Keywords: livelihoods, Adivasi, carbon credits, global positioning system, GPS, low external input sustainable agriculture, LEISA, Patta, village horticultural coordinator
Thematic: Biodiversity and Natural Resources
Oceanium Dakar: The daily struggle for the integrated community-based protection of West Africa’s marine and coastal ecosystems
Abstract: The coastlines and deltas of West Africa have suffered—and continue to suffer—significant environmental damage. Although they fulfill crucial functions, their mangroves have been subjected to widespread destruction. The Senegalese NGO Oceanium has been combatting this phenomenon since 2006 by sensitizing and involving the surrounding populations.
Keywords: Senegal, conservation, mangroves, reforestation, local communities,awareness-raising, mobilization, participatory method, large scale, replicability,halieutic resources
Thematic: Biodiversity and Natural Resources
Carbon Intensification and Poverty Reduction in Kenya: Lessons from the Kenya Agricultural Carbon Project
Abstract: The Kenya Agricultural Carbon Project, implemented by the NGO Vi Agroforestry, is breaking new ground in designing and implementing climate finance projects in the agricultural sector. For the first time, while increasing agricultural productivity and enhancing resilience to climate change, smallholder farmers in Africa will receive benefits for greenhouse gas mitigation based on sustainable agricultural land management.

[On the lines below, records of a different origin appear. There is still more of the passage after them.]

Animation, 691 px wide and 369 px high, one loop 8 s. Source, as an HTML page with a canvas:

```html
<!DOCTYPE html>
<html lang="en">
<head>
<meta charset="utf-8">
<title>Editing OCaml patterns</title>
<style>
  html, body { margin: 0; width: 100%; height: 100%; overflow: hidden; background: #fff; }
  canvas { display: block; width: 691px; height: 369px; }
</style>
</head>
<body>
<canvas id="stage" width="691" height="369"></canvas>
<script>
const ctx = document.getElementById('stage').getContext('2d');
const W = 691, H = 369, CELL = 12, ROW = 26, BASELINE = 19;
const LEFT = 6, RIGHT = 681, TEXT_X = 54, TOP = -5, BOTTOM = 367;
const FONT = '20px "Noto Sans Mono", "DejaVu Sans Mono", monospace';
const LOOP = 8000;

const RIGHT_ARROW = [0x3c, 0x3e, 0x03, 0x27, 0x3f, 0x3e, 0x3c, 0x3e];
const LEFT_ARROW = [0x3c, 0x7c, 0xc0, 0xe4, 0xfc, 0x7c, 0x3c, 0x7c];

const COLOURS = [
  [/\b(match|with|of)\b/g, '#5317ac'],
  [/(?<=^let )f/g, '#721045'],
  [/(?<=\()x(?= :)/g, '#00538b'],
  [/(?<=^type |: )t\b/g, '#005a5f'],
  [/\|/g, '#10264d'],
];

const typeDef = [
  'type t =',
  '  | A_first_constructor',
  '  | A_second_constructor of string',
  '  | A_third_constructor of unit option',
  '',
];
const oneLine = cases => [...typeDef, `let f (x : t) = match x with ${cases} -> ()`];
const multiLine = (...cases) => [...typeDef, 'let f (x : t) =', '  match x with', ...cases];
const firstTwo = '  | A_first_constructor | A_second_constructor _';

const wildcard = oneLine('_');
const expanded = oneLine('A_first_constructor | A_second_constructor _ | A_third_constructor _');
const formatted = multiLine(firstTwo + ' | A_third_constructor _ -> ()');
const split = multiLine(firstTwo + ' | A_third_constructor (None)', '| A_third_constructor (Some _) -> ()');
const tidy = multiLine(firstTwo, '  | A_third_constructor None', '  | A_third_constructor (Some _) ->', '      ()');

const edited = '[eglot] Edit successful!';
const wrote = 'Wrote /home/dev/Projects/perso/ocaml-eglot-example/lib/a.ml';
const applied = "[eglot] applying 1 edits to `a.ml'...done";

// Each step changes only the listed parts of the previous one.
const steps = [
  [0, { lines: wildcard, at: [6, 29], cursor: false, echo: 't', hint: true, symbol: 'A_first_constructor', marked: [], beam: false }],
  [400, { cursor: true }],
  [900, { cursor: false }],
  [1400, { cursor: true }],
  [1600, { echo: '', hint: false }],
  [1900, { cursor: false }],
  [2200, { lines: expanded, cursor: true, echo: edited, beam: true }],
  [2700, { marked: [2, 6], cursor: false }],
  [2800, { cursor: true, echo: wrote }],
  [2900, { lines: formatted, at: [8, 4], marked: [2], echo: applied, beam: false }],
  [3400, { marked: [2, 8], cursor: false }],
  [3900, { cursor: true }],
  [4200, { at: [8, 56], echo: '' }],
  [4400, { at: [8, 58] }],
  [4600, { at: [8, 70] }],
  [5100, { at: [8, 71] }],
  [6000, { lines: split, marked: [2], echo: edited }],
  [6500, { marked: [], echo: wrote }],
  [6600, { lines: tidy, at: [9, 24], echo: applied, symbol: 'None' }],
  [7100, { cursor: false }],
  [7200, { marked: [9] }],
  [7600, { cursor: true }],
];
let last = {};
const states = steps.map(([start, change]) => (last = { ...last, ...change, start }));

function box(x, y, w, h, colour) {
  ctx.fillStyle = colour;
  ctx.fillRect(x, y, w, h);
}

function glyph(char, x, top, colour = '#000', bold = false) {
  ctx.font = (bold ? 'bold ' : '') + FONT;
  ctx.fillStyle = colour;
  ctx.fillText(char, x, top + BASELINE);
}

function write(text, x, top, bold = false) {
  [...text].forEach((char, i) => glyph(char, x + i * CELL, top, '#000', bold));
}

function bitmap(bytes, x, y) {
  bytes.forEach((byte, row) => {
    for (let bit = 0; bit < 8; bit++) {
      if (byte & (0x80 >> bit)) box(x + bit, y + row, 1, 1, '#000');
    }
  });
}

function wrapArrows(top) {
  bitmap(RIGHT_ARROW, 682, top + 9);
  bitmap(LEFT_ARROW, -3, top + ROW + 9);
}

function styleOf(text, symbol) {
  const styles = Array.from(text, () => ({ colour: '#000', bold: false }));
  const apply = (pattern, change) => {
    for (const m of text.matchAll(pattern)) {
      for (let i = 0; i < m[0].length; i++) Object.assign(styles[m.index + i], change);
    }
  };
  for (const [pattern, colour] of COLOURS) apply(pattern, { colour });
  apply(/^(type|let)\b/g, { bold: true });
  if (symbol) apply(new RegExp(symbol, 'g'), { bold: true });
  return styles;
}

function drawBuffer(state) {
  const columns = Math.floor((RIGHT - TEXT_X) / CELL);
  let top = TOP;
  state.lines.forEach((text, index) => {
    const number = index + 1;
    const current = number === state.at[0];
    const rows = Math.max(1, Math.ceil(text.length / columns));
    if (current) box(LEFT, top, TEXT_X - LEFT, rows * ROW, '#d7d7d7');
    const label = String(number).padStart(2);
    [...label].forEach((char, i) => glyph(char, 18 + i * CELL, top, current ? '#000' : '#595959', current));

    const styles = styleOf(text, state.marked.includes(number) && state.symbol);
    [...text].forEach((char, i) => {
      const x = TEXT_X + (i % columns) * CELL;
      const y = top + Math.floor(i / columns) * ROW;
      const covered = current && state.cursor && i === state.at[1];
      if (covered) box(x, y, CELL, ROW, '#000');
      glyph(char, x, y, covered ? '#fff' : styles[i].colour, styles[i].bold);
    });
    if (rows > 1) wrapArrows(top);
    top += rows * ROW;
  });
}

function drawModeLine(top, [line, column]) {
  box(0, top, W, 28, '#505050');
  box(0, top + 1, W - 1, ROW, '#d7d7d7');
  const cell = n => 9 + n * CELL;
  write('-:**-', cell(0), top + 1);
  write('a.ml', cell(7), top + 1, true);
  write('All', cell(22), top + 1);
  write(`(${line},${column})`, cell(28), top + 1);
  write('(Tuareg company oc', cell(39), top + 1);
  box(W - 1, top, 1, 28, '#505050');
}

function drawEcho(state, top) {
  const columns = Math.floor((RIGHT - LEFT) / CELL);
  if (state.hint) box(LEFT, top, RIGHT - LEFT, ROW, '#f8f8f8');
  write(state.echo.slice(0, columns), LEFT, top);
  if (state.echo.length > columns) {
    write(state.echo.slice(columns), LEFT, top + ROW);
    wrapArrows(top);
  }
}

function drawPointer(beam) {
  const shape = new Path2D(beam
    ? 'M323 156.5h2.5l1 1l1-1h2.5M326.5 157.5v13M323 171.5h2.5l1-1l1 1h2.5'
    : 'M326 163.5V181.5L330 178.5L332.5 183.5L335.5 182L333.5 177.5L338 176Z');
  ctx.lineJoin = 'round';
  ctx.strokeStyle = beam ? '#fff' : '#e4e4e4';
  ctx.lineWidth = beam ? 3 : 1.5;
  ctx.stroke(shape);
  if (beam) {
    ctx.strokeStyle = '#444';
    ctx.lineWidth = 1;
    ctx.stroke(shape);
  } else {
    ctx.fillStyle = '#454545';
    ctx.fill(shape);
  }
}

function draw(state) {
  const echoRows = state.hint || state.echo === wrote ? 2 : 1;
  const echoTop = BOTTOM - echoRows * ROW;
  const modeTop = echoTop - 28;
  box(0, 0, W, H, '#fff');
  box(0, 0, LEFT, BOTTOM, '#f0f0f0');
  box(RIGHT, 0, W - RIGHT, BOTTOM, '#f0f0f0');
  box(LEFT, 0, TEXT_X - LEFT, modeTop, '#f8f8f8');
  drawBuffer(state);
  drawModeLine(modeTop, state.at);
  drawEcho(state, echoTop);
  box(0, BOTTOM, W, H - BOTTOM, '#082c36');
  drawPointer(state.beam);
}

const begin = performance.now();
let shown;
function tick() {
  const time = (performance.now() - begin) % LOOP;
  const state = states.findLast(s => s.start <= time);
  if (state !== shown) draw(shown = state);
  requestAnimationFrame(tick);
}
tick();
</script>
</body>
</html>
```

Scaling of mangrove afforestation with carbon finance to create significant impact on the biodiversity – a new paradigm in biodiversity conservation models
Abstract: Sunderbans has undergone a huge loss of forest cover in the past century. Population pressure ever increasing, the administration is more intent on developing economic activities in the area. However no economic activities will sustain if the environmental vulnerability of the region is not properly addressed. Mangroves form the basis of the ecosystem and large scale restoration of this mangrove cover on a scientific basis can create the necessary impact on the biodiversity and mitigate climate change.